▸ Material for the task
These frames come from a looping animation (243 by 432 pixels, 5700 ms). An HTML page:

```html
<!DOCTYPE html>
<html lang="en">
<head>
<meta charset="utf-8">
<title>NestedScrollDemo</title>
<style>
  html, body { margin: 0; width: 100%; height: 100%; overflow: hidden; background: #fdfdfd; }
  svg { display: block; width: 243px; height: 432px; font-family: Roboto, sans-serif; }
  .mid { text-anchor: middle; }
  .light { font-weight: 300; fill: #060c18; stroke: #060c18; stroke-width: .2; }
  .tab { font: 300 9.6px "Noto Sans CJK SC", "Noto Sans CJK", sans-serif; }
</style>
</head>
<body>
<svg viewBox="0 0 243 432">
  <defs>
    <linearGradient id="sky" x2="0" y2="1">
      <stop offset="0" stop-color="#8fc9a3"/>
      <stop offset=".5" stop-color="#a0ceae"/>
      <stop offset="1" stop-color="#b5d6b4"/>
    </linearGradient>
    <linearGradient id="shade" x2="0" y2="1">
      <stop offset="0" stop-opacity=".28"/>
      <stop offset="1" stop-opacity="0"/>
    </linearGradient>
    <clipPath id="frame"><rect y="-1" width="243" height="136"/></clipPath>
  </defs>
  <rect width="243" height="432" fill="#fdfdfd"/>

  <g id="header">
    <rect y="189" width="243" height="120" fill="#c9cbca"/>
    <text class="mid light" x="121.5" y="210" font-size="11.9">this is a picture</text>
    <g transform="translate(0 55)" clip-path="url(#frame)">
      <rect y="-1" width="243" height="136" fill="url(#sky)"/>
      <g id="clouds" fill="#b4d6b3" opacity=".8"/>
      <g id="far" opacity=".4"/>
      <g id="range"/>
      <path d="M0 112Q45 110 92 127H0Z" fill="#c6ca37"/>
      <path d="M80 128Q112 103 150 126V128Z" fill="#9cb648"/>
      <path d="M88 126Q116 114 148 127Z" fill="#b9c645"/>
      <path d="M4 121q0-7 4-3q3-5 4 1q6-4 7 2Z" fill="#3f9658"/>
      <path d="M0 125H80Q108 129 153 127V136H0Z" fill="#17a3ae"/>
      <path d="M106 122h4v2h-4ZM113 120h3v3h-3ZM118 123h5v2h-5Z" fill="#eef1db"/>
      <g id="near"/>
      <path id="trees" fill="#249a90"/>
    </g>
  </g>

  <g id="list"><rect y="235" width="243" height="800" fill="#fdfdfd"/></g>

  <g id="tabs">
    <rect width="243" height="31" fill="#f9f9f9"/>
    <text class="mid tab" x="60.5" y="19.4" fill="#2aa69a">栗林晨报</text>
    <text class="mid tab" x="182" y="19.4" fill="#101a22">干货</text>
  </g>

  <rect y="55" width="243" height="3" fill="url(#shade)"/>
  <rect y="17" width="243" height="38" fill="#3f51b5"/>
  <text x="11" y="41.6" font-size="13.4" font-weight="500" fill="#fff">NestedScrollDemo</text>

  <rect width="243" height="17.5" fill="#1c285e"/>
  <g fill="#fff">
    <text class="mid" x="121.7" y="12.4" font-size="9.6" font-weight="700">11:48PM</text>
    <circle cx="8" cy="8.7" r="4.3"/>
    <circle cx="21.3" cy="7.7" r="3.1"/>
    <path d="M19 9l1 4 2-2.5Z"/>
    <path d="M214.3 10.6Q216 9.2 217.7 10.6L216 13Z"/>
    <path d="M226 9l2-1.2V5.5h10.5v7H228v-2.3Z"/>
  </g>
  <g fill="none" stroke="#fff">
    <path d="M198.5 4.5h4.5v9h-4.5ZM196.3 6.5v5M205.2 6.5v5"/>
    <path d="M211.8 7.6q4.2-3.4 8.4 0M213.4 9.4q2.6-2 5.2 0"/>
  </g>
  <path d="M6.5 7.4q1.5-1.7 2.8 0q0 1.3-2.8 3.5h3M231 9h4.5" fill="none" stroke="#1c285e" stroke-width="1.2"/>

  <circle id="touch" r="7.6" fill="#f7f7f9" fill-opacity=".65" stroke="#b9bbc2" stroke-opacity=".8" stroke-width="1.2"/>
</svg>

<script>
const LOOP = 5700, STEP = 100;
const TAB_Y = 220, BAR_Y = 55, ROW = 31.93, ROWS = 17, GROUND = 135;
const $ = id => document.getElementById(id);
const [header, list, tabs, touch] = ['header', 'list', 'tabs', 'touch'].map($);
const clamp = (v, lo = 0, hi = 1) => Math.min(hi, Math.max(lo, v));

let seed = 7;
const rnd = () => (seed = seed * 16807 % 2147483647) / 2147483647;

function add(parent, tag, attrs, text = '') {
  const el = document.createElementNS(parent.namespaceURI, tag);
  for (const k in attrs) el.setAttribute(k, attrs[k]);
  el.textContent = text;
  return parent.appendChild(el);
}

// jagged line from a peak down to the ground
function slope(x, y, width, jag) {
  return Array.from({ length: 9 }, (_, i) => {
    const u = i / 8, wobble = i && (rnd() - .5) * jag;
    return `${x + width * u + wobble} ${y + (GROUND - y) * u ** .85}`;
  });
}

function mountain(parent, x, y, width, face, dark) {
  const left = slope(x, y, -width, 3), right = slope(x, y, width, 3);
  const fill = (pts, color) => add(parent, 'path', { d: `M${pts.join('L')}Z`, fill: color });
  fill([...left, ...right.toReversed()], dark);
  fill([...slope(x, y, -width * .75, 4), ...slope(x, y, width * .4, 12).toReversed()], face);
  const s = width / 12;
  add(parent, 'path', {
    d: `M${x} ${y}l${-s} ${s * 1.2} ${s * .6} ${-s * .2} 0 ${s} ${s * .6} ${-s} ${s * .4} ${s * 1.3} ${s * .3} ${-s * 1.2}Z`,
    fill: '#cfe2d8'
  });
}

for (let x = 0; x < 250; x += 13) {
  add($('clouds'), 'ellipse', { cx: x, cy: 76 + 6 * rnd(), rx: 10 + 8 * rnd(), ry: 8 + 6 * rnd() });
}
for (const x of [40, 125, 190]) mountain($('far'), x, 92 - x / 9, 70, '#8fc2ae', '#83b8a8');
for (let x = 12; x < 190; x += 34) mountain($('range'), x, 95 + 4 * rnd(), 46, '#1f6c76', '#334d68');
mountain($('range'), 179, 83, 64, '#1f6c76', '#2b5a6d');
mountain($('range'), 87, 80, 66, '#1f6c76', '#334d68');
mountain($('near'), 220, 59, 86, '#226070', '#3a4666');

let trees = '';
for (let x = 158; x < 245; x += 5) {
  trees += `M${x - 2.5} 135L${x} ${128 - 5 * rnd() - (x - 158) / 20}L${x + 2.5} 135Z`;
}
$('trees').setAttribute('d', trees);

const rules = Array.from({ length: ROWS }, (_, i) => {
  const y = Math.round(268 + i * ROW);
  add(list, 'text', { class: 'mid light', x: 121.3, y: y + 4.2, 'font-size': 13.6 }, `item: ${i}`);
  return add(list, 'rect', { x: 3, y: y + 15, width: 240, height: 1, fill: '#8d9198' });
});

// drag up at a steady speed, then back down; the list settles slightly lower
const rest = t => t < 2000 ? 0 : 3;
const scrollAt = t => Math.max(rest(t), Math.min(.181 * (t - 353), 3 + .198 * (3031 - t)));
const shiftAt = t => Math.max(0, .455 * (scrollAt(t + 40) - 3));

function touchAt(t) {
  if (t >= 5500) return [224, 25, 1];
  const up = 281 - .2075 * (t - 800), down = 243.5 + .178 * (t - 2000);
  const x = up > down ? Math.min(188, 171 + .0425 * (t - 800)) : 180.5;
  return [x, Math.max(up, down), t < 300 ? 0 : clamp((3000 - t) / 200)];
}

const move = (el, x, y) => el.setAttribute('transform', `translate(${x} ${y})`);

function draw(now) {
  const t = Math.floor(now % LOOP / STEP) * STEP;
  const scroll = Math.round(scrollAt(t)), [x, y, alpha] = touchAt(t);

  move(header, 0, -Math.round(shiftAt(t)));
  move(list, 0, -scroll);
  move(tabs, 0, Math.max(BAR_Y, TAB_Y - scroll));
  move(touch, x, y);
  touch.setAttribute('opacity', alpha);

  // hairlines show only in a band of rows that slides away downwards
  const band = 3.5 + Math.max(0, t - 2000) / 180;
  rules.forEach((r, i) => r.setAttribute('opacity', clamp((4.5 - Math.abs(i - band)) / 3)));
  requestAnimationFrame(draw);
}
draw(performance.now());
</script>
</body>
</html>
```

▸ About this exercise
The answer must consist of every line in the records above that contains the word "Math".

▸ Answer to this problem
const clamp = (v, lo = 0, hi = 1) => Math.min(hi, Math.max(lo, v));
  const y = Math.round(268 + i * ROW);
const scrollAt = t => Math.max(rest(t), Math.min(.181 * (t - 353), 3 + .198 * (3031 - t)));
const shiftAt = t => Math.max(0, .455 * (scrollAt(t + 40) - 3));
  const x = up > down ? Math.min(188, 171 + .0425 * (t - 800)) : 180.5;
  return [x, Math.max(up, down), t < 300 ? 0 : clamp((3000 - t) / 200)];
  const t = Math.floor(now % LOOP / STEP) * STEP;
  const scroll = Math.round(scrollAt(t)), [x, y, alpha] = touchAt(t);
  move(header, 0, -Math.round(shiftAt(t)));
  move(tabs, 0, Math.max(BAR_Y, TAB_Y - scroll));
  const band = 3.5 + Math.max(0, t - 2000) / 180;
  rules.forEach((r, i) => r.setAttribute('opacity', clamp((4.5 - Math.abs(i - band)) / 3)));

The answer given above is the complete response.